‘I want to fucking feed you’ – Craig Thornton aka Wolvesmouth
On February 16th, 2011, I was fucking fed. The month prior I received an invite from The Catty Critic to join her at a private dinner set up by Catty in London (not the same person). Catty was going to be in Southern California for a week and had asked several of her friends if they would be interested in joining her for dinner. Wolvesden has been getting harder and harder to get a reservation for, and after my canceled dinner back in October due to the move to the current location, I was unsure I would be able to get in. This was a golden opportunity that, of course, I wanted to take advantage of.
Due to the nature of the underground dining scene at Wolvesden, it’s BYOB, so I brought along a Bandol Rose from Domaine Ott and a Cote du Rhone. We never did end up opening the red, but the rose paired nicely with the first few dishes. When we got there, there was a small staff comprised of friends of Craig’s hard at work cranking fresh papparadelle and cutting up loaves of bread for croutons. A pot of soup, the first course, sat bubbling on the stove. While we waited, we milled about in the wide open loft, drinking wine and catching up. One of the fun things about Wolvesden, is that it brings people whom might never have met, to dine together at one table. In this instance, most of us have either met before or are familiar on social media.
Soon enough, it was time to eat. We began with the soup. Celery root and parsnip soup with a crab salad and croutons. This ranked high in my list of favorites for the evening. Creamy smooth, and not heavy in the least.
Next up was the scallop: perfectly seared and served with a candied carrot, meyer lemon and bacon bits. It really is getting harder to find a perfectly cooked scallop in Los Angeles. They tend to be overcooked and ridiculously salty. No such problem here. It was fork tender, and went wonderfully with the candied carrot and bacon. I would love to recreate this at home.
Our third course is what became known as the ‘deconstructed fish taco’; the Black Sea Bass. Light and juicy, it was served with a burnt tortilla puree, avocado, pickled onions and cilantro flowers. I’m not the biggest fish taco fan, or taco in general fan really, if I’m to be honest. If all fish tacos tasted like this one, I would be happily converted.
The fourth course was my least favorite of the night: skate with chorizo. I just felt the chorizo overwhelmed the fish, and skate isn’t one of my faves to begin with.
By this time, I was already starting to feel full. The portions Craig was serving up are nothing to be scoffed at. This was no one bite tasting menu. Course five didn’t help this feeling as it was a pasta dish and the first of the meat proteins. This is what I’ve been calling Thumper Stew: shredded rabbit with papparadelle and mushrooms. Not even a tiny bit gamey, if rabbit was this good all the time, more people would eat it. I only wish I could have finished my plate. This is where guilt started to kick in. I hate being wasteful, but I knew I had 5 more courses to power through.

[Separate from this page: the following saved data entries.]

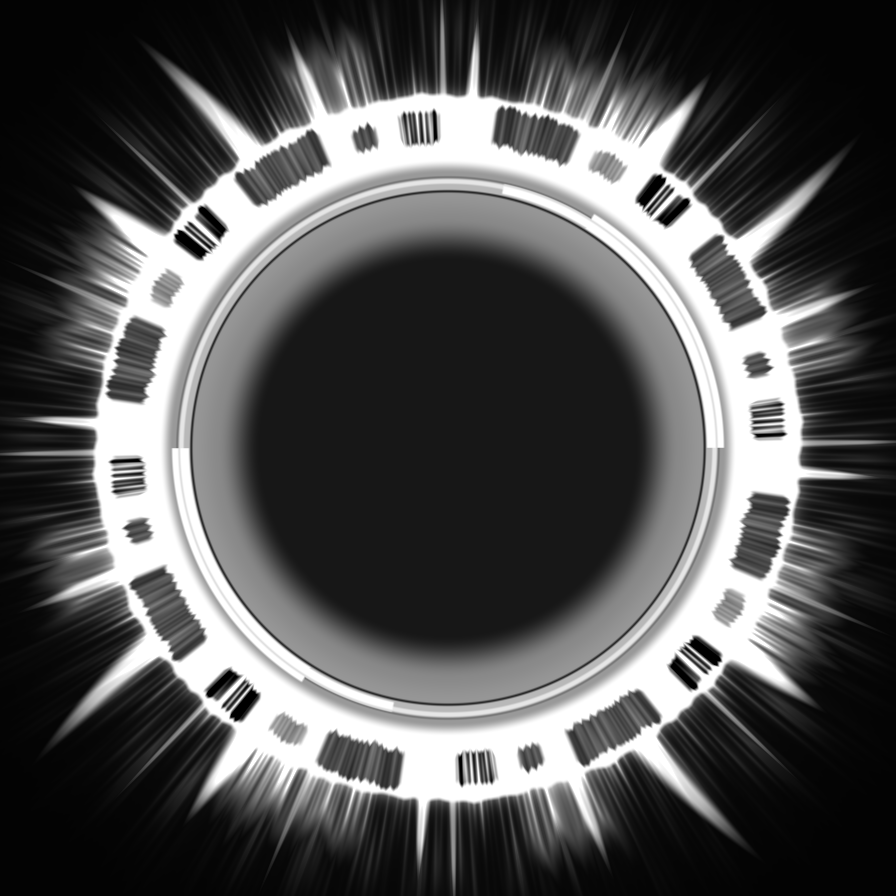
Reproduce this background procedurally as a WebGL 1 fragment shader.

```glsl
precision highp float;
// Monochrome eclipse: a dark disc in a white windowed ring, with a four-fold corona of rays.

uniform vec2 u_resolution;

vec2 gradient(vec2 cell) {
  float h = fract(sin(dot(cell, vec2(127.1, 311.7))) * 4375.85);
  return vec2(cos(h * 6.2832), sin(h * 6.2832));
}

// Gradient noise that repeats along x after the given number of cells.
float noise(vec2 p, float period) {
  vec2 i = floor(p), f = p - i;
  vec2 u = f * f * f * (f * (f * 6.0 - 15.0) + 10.0);
  float x0 = mod(i.x, period), x1 = mod(i.x + 1.0, period);
  float low = mix(dot(gradient(vec2(x0, i.y)), f),
                  dot(gradient(vec2(x1, i.y)), f - vec2(1.0, 0.0)), u.x);
  float high = mix(dot(gradient(vec2(x0, i.y + 1.0)), f - vec2(0.0, 1.0)),
                   dot(gradient(vec2(x1, i.y + 1.0)), f - 1.0), u.x);
  return mix(low, high, u.y);
}

// Degrees between two angles within a repeating quarter turn.
float quarterDist(float a, float b) {
  return abs(mod(a - b + 45.0, 90.0) - 45.0);
}

float below(float edge, float soft, float x) {
  return 1.0 - smoothstep(edge - soft, edge + soft, x);
}

float band(float inner, float outer, float soft, float x) {
  return below(outer, soft, x) * (1.0 - below(inner, soft, x));
}

// Rounded opening in the ring: halfSize is (degrees, radius).
float window(float a, float r, vec2 center, vec2 halfSize) {
  vec2 q = vec2(radians(quarterDist(a, center.x)) * r, abs(r - center.y));
  q -= vec2(radians(halfSize.x) * r, halfSize.y) - 0.007;
  float d = length(max(q, 0.0)) + min(max(q.x, q.y), 0.0) - 0.007;
  return below(0.0, 0.003, d);
}

// Tapered ray; h is the height above the ring.
float spike(float a, float h, float center, float width, float reach) {
  float w = width * max(1.0 - h / reach, 0.0) + 0.05;
  float core = 1.0 - smoothstep(0.2 * w, w, quarterDist(a, center));
  return core * (1.0 - smoothstep(0.45 * reach, reach, h));
}

// Broad ragged flare.
float fan(float a, float h, float center, float width, float reach) {
  float side = 1.0 - smoothstep(0.55 * width, width, quarterDist(a, center));
  return side * (1.0 - smoothstep(0.5 * reach, reach, h));
}

void main() {
  vec2 p = (gl_FragCoord.xy - 0.5 * u_resolution) / min(u_resolution.x, u_resolution.y);
  float r = length(p);
  float turn = degrees(atan(p.y, p.x));
  float a = mod(turn, 90.0);
  float h = max(r - 0.39, 0.0);
  float soft = 0.001 + 0.5 / min(u_resolution.x, u_resolution.y);

  // Radial streaks, coarse and fine
  float coarse = noise(vec2(a * 0.4, r * 9.0), 36.0);
  float fine = noise(vec2(a * 1.4, r * 5.0 + 20.0), 126.0);
  float streak = clamp(0.5 + 0.6 * coarse + 0.8 * fine, 0.0, 1.0);
  float ragged = h + 0.05 * coarse + 0.03 * fine;

  // Corona
  float sky = 0.05 * exp(-h * 6.0) + 0.8 * pow(streak, 3.0) * exp(-h / 0.06);
  float flare = fan(a, ragged, 60.0, 6.5, 0.09) + fan(a, ragged, 18.0, 8.0, 0.1)
              + 0.75 * fan(a, ragged, 71.0, 8.0, 0.085);
  sky += flare * (0.18 + 0.45 * streak);
  sky += spike(a, h, 55.0, 3.2, 0.13);
  sky += spike(a, h, 33.5 + 20.0 * h, 3.2, 0.2);
  sky += 0.6 * spike(a, h, 21.0, 1.8, 0.13);
  sky += 0.8 * spike(a, h, 86.0, 1.5, 0.1);
  sky += 0.5 * spike(a, h, 0.8, 0.8, 0.15);
  sky += 0.45 * spike(a, h, 46.5, 0.7, 0.16);
  sky += 0.35 * spike(a, h, 67.0, 0.8, 0.16);
  sky += 0.45 * exp(-h / 0.008);
  sky = sky * below(0.53, 0.16, r) + 0.01;

  // White ring, opened by streaked windows
  float ring = 1.0;
  float rough = r + 0.006 * coarse + 0.006 * fine;
  ring = mix(ring, 0.3 * streak + 0.17, window(a, rough, vec2(30.5, 0.362), vec2(8.0, 0.022)));
  ring = mix(ring, 0.3 * streak + 0.17, window(a, rough, vec2(74.5, 0.362), vec2(7.3, 0.021)));
  ring = mix(ring, 1.5 * streak * streak - 0.2, window(a, rough, vec2(49.0, 0.364), vec2(4.0, 0.02)));
  ring = mix(ring, 1.5 * streak * streak - 0.2, window(a, rough, vec2(5.0, 0.359), vec2(3.4, 0.018)));
  ring = mix(ring, 0.2 + 0.25 * streak, window(a, rough, vec2(15.0, 0.357), vec2(2.1, 0.012)));
  ring = mix(ring, 0.4 + 0.3 * streak, window(a, rough, vec2(60.5, 0.362), vec2(3.0, 0.013)));
  float shade = mix(sky, ring, below(0.395 + 0.006 * coarse, 0.003, r));

  // Grey rim with two opposing bright arcs
  float rim = mix(0.6, 1.0, smoothstep(0.307, 0.322, r));
  rim = mix(rim, 0.72, below(0.302, soft, r));
  rim = mix(rim, 0.9, band(0.295, 0.3, soft, r));
  rim -= 0.22 * band(0.301, 0.303, soft, r);
  float arcAngle = mod(turn, 180.0);
  float arc = band(0.0, 58.0, 0.3, arcAngle) * band(0.289, 0.308, soft, r);
  arc = max(arc, band(57.0, 78.0, 0.3, arcAngle) * band(0.29, 0.301, soft, r));
  rim = mix(rim, 1.0 - 0.15 * band(0.299, 0.301, soft, r), arc);
  shade = mix(shade, rim, below(0.322, 0.002, r));

  // Dark disc with a soft grey edge and a thin outline
  float disc = mix(0.09, 0.53, smoothstep(0.209, 0.257, r)) + 0.06 * smoothstep(0.25, 0.286, r);
  shade = mix(shade, disc, below(0.2865, soft, r));
  shade = mix(shade, 0.12, band(0.2853, 0.2877, soft, r));

  gl_FragColor = vec4(vec3(clamp(shade, 0.0, 1.0)), 1.0);
}
```
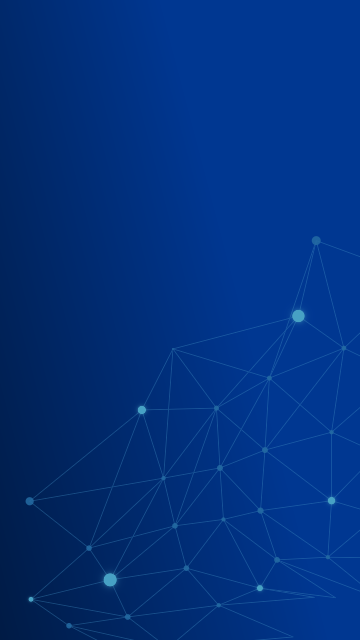
This background is drawn by a Shadertoy shader. Its source:

```glsl
// A glowing mesh of nodes and thin links climbing over a navy to blue gradient.
// The nodes form a bent lattice (column, row) shaped by smooth formulas;
// vertices near a bright hub are drawn to it, and neighbours are linked.

const float PI = 3.14159;
const vec3 NAVY = vec3(0.0, 0.105, 0.27);
const vec3 BLUE = vec3(0.0, 0.215, 0.57);
const vec3 LINK = vec3(0.25, 0.56, 0.76);
const vec3 NODE = vec3(0.14, 0.42, 0.64);
const vec3 GLOW = vec3(0.28, 0.63, 0.77);

// Bright hubs: centre and radius, in canvas widths
const int HUB_COUNT = 6;
const vec3 HUBS[HUB_COUNT] = vec3[HUB_COUNT](
    vec3(0.394, 0.639, 0.0116), vec3(0.829, 0.900, 0.0175),
    vec3(0.306, 0.167, 0.0185), vec3(0.921, 0.387, 0.0105),
    vec3(0.722, 0.144, 0.0085), vec3(0.086, 0.113, 0.0068));
const float HUB_REACH = 0.083;

float hash(vec2 cell) {
    vec3 q = fract(cell.xyx * vec3(0.1031, 0.1030, 0.0973) + 0.37);
    q += dot(q, q.yzx + 33.33);
    return fract((q.x + q.y) * q.z);
}

float segmentDistance(vec2 p, vec2 a, vec2 b) {
    vec2 pa = p - a, ba = b - a;
    float t = clamp(dot(pa, ba) / max(dot(ba, ba), 1e-6), 0.0, 1.0);
    return length(pa - ba * t);
}

// Soft-edged coverage of a shape reaching "radius" from its spine
float coverage(float d, float radius, float pixel) {
    return clamp((radius - d) / pixel + 0.5, 0.0, 1.0);
}

// Lattice vertex before hubs act: rows flatten and shrink towards the bottom
vec2 latticePoint(float c, float r) {
    float rim = r < 0.5 ? 1.0 : 0.0;
    float k = r - 2.0;
    vec2 middle = vec2(0.611 + 0.0097 * k * k * k,
                       0.769 - 0.201 * r + 0.0116 * r * r);
    vec2 stride = vec2(0.199 - 0.022 * r,
                       0.181 - 0.0463 * r + 0.0042 * r * r);
    vec2 wave = vec2(mix(0.03 * sin(c * PI * 0.5), -0.053 * cos(c * PI), rim),
                     0.009 - 0.0556 * cos(c * PI * 0.5) * (1.0 - 0.45 * rim));
    return middle + stride * (c - 2.0) + wave;
}

// Vertex position in xy; z is 1 where a hub has captured it
vec3 meshNode(float c, float r) {
    vec2 v = latticePoint(c, r);
    for (int i = 0; i < HUB_COUNT; i++) {
        if (distance(v, HUBS[i].xy) < HUB_REACH) return vec3(HUBS[i].xy, 1.0);
    }
    return vec3(v, 0.0);
}

vec3 background(vec2 p, float height) {
    float across = dot(p - vec2(0.0, height), vec2(0.967, 0.254));
    return mix(NAVY, BLUE, clamp((across + 0.451) / 0.889, 0.0, 1.0));
}

void mainImage(out vec4 fragColor, in vec2 fragCoord) {
    float pixel = 1.0 / iResolution.x;
    vec2 p = fragCoord * pixel;
    vec3 color = background(p, iResolution.y * pixel);

    // Links and dim nodes
    float linkDistance = 1.0, dots = 0.0;
    for (int row = 0; row < 5; row++) {
        for (int col = -1; col < 5; col++) {
            if (row == 0 && col < 0) continue;
            float c = float(col), r = float(row);
            vec3 here = meshNode(c, r);
            vec2 below = meshNode(c, r + 1.0).xy;
            vec2 diagonal = meshNode(c + 1.0, r + 1.0).xy;
            float d = min(segmentDistance(p, here.xy, below),
                          segmentDistance(p, here.xy, diagonal));
            if (row > 0 || col < 4) {
                d = min(d, segmentDistance(p, here.xy, meshNode(c + 1.0, r).xy));
            }
            if (row < 2 && col > 0) {
                d = min(d, segmentDistance(p, here.xy, meshNode(c - 1.0, r + 1.0).xy));
            }
            linkDistance = min(linkDistance, d);

            float radius = 0.0055 + 0.004 * hash(vec2(c, r))
                         + 0.005 * cos(c * PI * 0.5) * exp(-2.0 * r);
            dots = max(dots, (1.0 - here.z) * coverage(length(p - here.xy), radius, pixel));
        }
    }
    color = mix(color, LINK, 0.42 * coverage(linkDistance, 0.001, pixel));
    color = mix(color, NODE, 0.85 * dots);

    // Bright hubs with their halos
    for (int i = 0; i < HUB_COUNT; i++) {
        float radius = HUBS[i].z;
        float d = length(p - HUBS[i].xy);
        float halo = 0.32 * exp(-max(d - radius, 0.0) / (0.35 * radius));
        color = mix(color, GLOW, max(halo, coverage(d, radius, pixel)));
    }
    fragColor = vec4(color, 1.0);
}
```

Luckily, the sixth ‘course’ was a palate cleanser consisting of pop rocks, ground espresso, and dehydrated banana. Definitely fun to eat and you could hear crackling and popping coming from clear on the other side of the table.
Seven brought us to the pork cheek dumpling with horseradish crème fraiche, apple balls, dill and white beets. This was delightful, but SUPER filling. Again, I couldn’t finish, though somehow, I caught a second wind for the eighth course.
The lamb was my favorite meat course and marked the end of the savory dishes. This lamb was medium rare (as it should be) and served with apricots, pistachio and crumbled pita chips with arugula flowers. I scarfed this down like it was going out of style. Perfection.
The ninth dish, first of the desserts was crème fraiche panna cotta with yuzu and green tea shortbread, raspberries, and a white chocolate capsule filled with raspberry yuzu and orange blossom. It had the added benefit of having white chocolate shavings over the whole of it. One first had to break the capsule to release the juices that heightened the panna cotta. This would be a fantastic dessert in the warmer months.
The tenth and final course was what Craig was calling an ‘Elvis Sandwich’ though it was essentially ice cream. Peanut butter ice cream with French toast, bacon, pop rocks and bananas. It was entirely too rich for me at that point, but in a different mood, I could see myself diving into it.
After the meal, Craig was on hand to candidly talk about what he’s trying to accomplish and his motivation. He’s remarkably charismatic, which stands to reason as he’s essentially opening his home to strangers. His approach to food is bold, but not over the top which I appreciate. I’ll be watching to see what direction Wolvesden takes and of course will be trying to get back in, hopefully this Spring.
Location: I’ll never tell
Reservations: join the mailing list: http://wolvesmouth.com/wolvesmouth/index.php/wolvesden
Palate = rocked hard with massive hangover the next morning while doing the walk of shame.